▶ Try it:
Copy out each line of the material below that holds the string "held".

Supplied records Start Marker

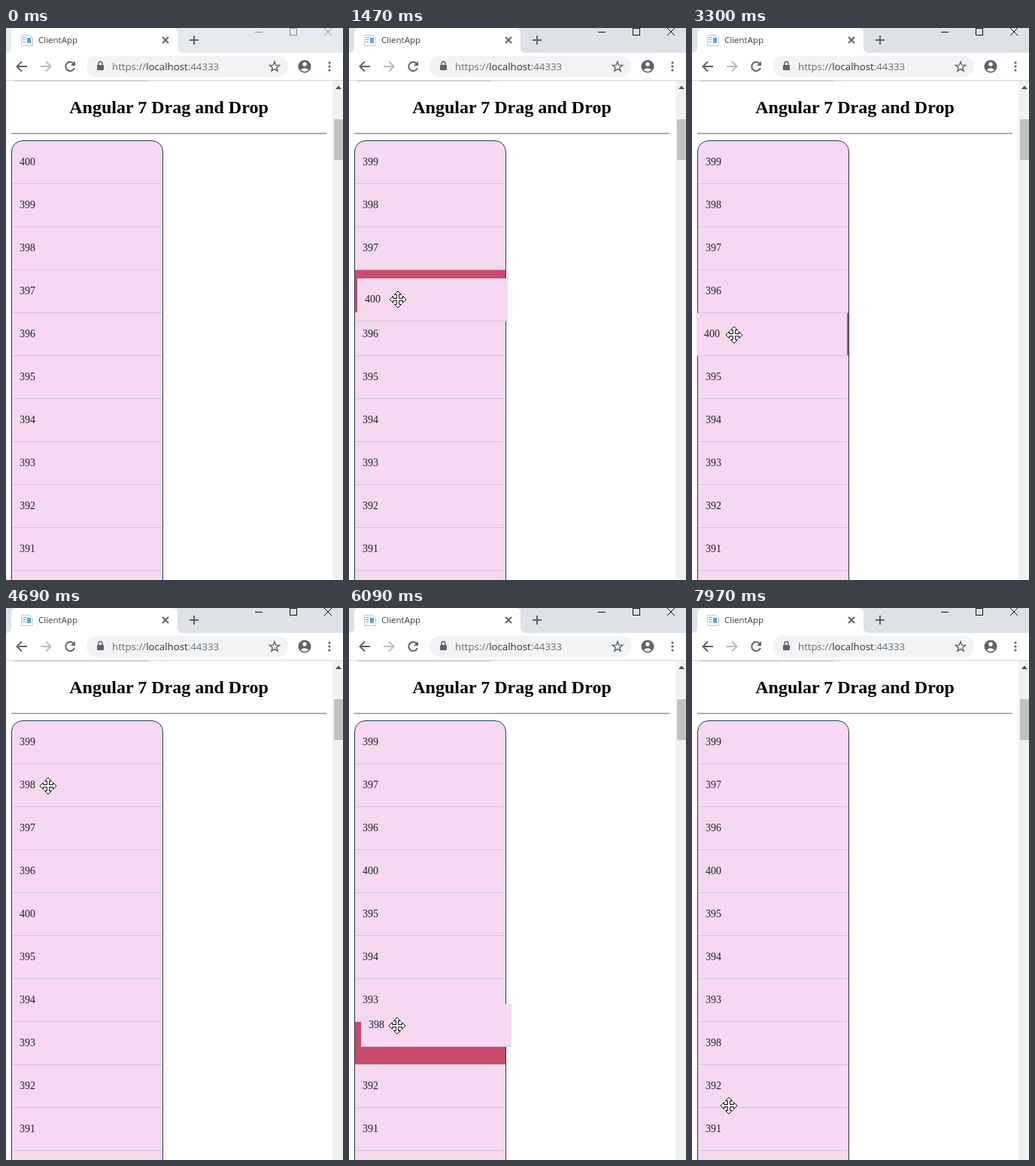
Recreate the animation shown at these times as an HTML page. Size 448 by 732 pixels, loop 8000 ms.

```html
<!DOCTYPE html>
<html lang="en">
<head>
<meta charset="utf-8">
<title>Drag and Drop</title>
<style>
  html, body { margin: 0; width: 100%; height: 100%; overflow: hidden; background: #fff; }
  svg { display: block; width: 448px; height: 732px; }
  .ui { font-family: "Open Sans", "Noto Sans", sans-serif; }
  .page { font-family: "Liberation Serif", "Times New Roman", serif; }
  .row text { font-size: 14px; fill: #222; }
  .row rect { fill: #f6d8f0; }
  .row.slot rect { fill: #cb486e; }
  .row path { stroke: #ccc; }
  .icon { fill: none; stroke: #5f6368; stroke-width: 2; }
  .thin { stroke-width: 1.4; }
  .disabled { stroke: #babcbe; }
</style>
</head>
<body>
<svg viewBox="0 0 448 732">
  <defs>
    <clipPath id="listClip"><rect x="7.5" y="149.5" width="201" height="700" rx="14.5"/></clipPath>
  </defs>

  <g class="page">
    <path d="M11 70.5H188" stroke="#dcc3d8"/>
    <path d="M188 70.5H208" stroke="#eee"/>
    <text x="216.5" y="113" font-size="24" font-weight="bold" text-anchor="middle">Angular 7 Drag and Drop</text>
    <path d="M7 139.5H426" stroke="#9a9a9a"/>
    <path d="M7 140.5H426" stroke="#c4c4c4"/>
    <g id="rows" clip-path="url(#listClip)"></g>
    <rect x="7.5" y="149.5" width="201" height="700" rx="14.5" fill="none" stroke="#1f3a57"/>
    <g id="preview"></g>
  </g>

  <g id="scrollbar">
    <rect x="434" y="70" width="14" height="662" fill="#f1f1f1"/>
    <path d="M438 81l4-4.5 4 4.5z" fill="#505050"/>
    <rect x="436" y="121" width="12" height="54" fill="#c1c1c1"/>
  </g>

  <g id="browser" class="ui">
    <rect id="titleBar" width="448" height="33"/>
    <path d="M0 33Q7 33 7 26V7Q7 0 14 0H221Q228 0 228 7V26Q228 33 236 33z" fill="#fff"/>
    <rect y="33" width="448" height="36" fill="#fff"/>
    <path d="M0 69.5H448" stroke="#d4d6d9"/>
    <path d="M20.5 9.5H31.5L35.5 13V23.500H20.5z" fill="#f5f8fb" stroke="#c3ccd5"/>
    <path d="M22 12.5h5M22 15.5h4M22 18.5h4" stroke="#9aa7b4"/>
    <rect x="28" y="13" width="5" height="7" fill="#5fa5d8"/>
    <text x="43" y="20" font-size="11.5" fill="#3c4043">ClientApp</text>
    <path class="icon" d="M208 12l8 8M216 12l-8 8"/>
    <path class="icon" d="M244 16h12M250 10v12"/>
    <g id="controls" fill="none">
      <path d="M331 5.5h10"/>
      <rect x="377.5" y=".5" width="9" height="9"/>
      <path d="M423 0l10 10M433 0l-10 10"/>
    </g>
    <path class="icon" d="M28 51H15M21 44.5L14.5 51l6.5 6.5"/>
    <path class="icon disabled" d="M46 51H59M53 44.5L59.5 51l-6.5 6.5"/>
    <path class="icon" d="M90 47.2A6 6 0 1 0 91 53"/>
    <path d="M92 44v6h-6z" fill="#5f6368"/>
    <rect x="107" y="37" width="268" height="28" rx="14" fill="#f1f3f4"/>
    <rect x="121" y="49" width="9" height="7" rx="1" fill="#5f6368"/>
    <path class="icon thin" d="M123 49v-2a2.5 2.5 0 0 1 5 0v2"/>
    <text x="141" y="56" font-size="13.25" fill="#6b6f74">https://<tspan fill="#303338">localhost</tspan>:44333</text>
    <path id="star" class="icon thin"/>
    <circle cx="397" cy="51" r="8.5" fill="#5f6368"/>
    <circle cx="397" cy="48" r="2.7" fill="#fff"/>
    <path d="M391.8 55.5q5.2-4.5 10.4 0q-5.2 4.5-10.4 0" fill="#fff"/>
    <path d="M430 46v10.1" stroke="#5f6368" stroke-width="3.2" stroke-linecap="round" stroke-dasharray="0 5"/>
  </g>

  <path id="cursor" fill="#fff" stroke="#111"/>
</svg>

<script>
const LOOP = 8000, TICK = 76.9, TICK_OFFSET = 7;
const LIST = { x: 8, y: 150, right: 209, width: 200, row: 57 };
const ENTER = { time: 69, x: 330, y: 732 };
const DROP_TIME = 200;

// Each pointer move: start, end, x, y. The pointer rests in between.
const moves = [
  [70, 690, 62, 178],
  [770, 910, 85, 259], [920, 1680, 59, 387], [1760, 1920, 59, 396],
  [2230, 2295, 62, 406], [2305, 2640, 58, 179], [2640, 2990, 56, 407],
  [3540, 3765, 64, 256], [4080, 4530, 56, 236],
  [4920, 5370, 79, 466], [5376, 5450, 65, 517], [5460, 5930, 66, 556],
  [5940, 6060, 64, 554], [6100, 6640, 59, 573],
  [7640, 7920, 49, 660]
];
const drags = [
  { label: 400, grab: 690, release: 3160 },
  { label: 398, grab: 4920, release: 7040 }
];

const $ = id => document.getElementById(id);
const clamp01 = p => Math.min(1, Math.max(0, p));
const smooth = p => p * p * (3 - 2 * p);
const mix = (a, b, p) => Math.round(a + (b - a) * p);
const place = (el, x, y) => el.setAttribute('transform', `translate(${x} ${y})`);
const slotTop = index => LIST.y + index * LIST.row;

function pointerAt(t) {
  return moves.reduce(({ x, y }, [start, end, toX, toY]) => {
    const p = smooth(clamp01((t - start) / (end - start)));
    return { x: mix(x, toX, p), y: mix(y, toY, p) };
  }, ENTER);
}

function makeRow(parent, label = '') {
  const g = document.createElementNS('http://www.w3.org/2000/svg', 'g');
  g.setAttribute('class', 'row');
  g.innerHTML = `<rect width="${LIST.width}" height="${LIST.row}"/>` +
    `<path d="M0 ${LIST.row - 0.5}H${LIST.width}"/><text x="10" y="32">${label}</text>`;
  parent.append(g);
  return g;
}

function starPath(cx, cy) {
  const points = Array.from({ length: 10 }, (_, i) => {
    const r = i % 2 ? 2.9 : 7, a = Math.PI * (i / 5 - 0.5);
    return `${cx + r * Math.cos(a)} ${cy + r * Math.sin(a)}`;
  });
  return `M${points.join('L')}z`;
}

// One arrow arm, turned by quarter turns.
function moveCursorPath() {
  const arm = [[-1.5, -1.5], [-1.5, -6.5], [-4.5, -6.5], [0, -11], [4.5, -6.5], [1.5, -6.5]];
  const points = [];
  for (let turn = 0; turn < 4; turn++) {
    const c = Math.round(Math.cos(turn * Math.PI / 2)), s = Math.round(Math.sin(turn * Math.PI / 2));
    points.push(...arm.map(([x, y]) => `${x * c - y * s} ${x * s + y * c}`));
  }
  return `M${points.join('L')}z`;
}

const MOVE_CURSOR = moveCursorPath();
const ARROW_CURSOR = 'M0 0V16L4 12.5L6.5 18L9 17L6.5 11.5H11.5z';
const labels = Array.from({ length: 11 }, (_, i) => 400 - i);
const rows = new Map(labels.map(label => [label, makeRow($('rows'), label)]));
const preview = makeRow($('preview'));
$('star').setAttribute('d', starPath(357, 51.5));

function render(time) {
  const t = Math.max(0, Math.floor((time + TICK_OFFSET) / TICK) * TICK - TICK_OFFSET);
  const pointer = pointerAt(t);
  const order = labels.slice();
  let held = null;

  for (const { label, grab, release } of drags) {
    if (t < grab) break;
    const home = order.indexOf(label);
    const from = pointerAt(grab), at = pointerAt(Math.min(t, release));
    const slot = Math.floor((at.y - LIST.y) / LIST.row);
    order.splice(home, 1);
    order.splice(slot, 0, label);

    const drop = clamp01((t - release) / DROP_TIME);
    if (drop < 1) held = {
      label,
      x: mix(LIST.x + at.x - from.x, LIST.x, drop),
      y: mix(slotTop(home) + at.y - from.y, slotTop(slot), drop)
    };
  }

  order.forEach((label, i) => {
    const row = rows.get(label);
    place(row, LIST.x, slotTop(i));
    row.classList.toggle('slot', held !== null && held.label === label);
  });

  preview.style.display = held ? '' : 'none';
  if (held) {
    preview.lastChild.textContent = held.label;
    place(preview, held.x, held.y);
  }

  const active = t >= drags[0].grab;
  $('titleBar').setAttribute('fill', active ? '#dee1e6' : '#e7eaed');
  $('controls').setAttribute('stroke', active ? '#111' : '#8d9095');

  const cursor = $('cursor');
  cursor.style.display = t < ENTER.time ? 'none' : '';
  cursor.setAttribute('d', pointer.x > LIST.right ? ARROW_CURSOR : MOVE_CURSOR);
  place(cursor, pointer.x, pointer.y);
}

const origin = performance.now();
function frame() {
  render((performance.now() - origin) % LOOP);
  requestAnimationFrame(frame);
}
render(0);
requestAnimationFrame(frame);
</script>
</body>
</html>
```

Supplied records End Marker

▶ Output of the exercise:
  let held = null;
    if (drop < 1) held = {
    row.classList.toggle('slot', held !== null && held.label === label);
  preview.style.display = held ? '' : 'none';
  if (held) {
    preview.lastChild.textContent = held.label;
    place(preview, held.x, held.y);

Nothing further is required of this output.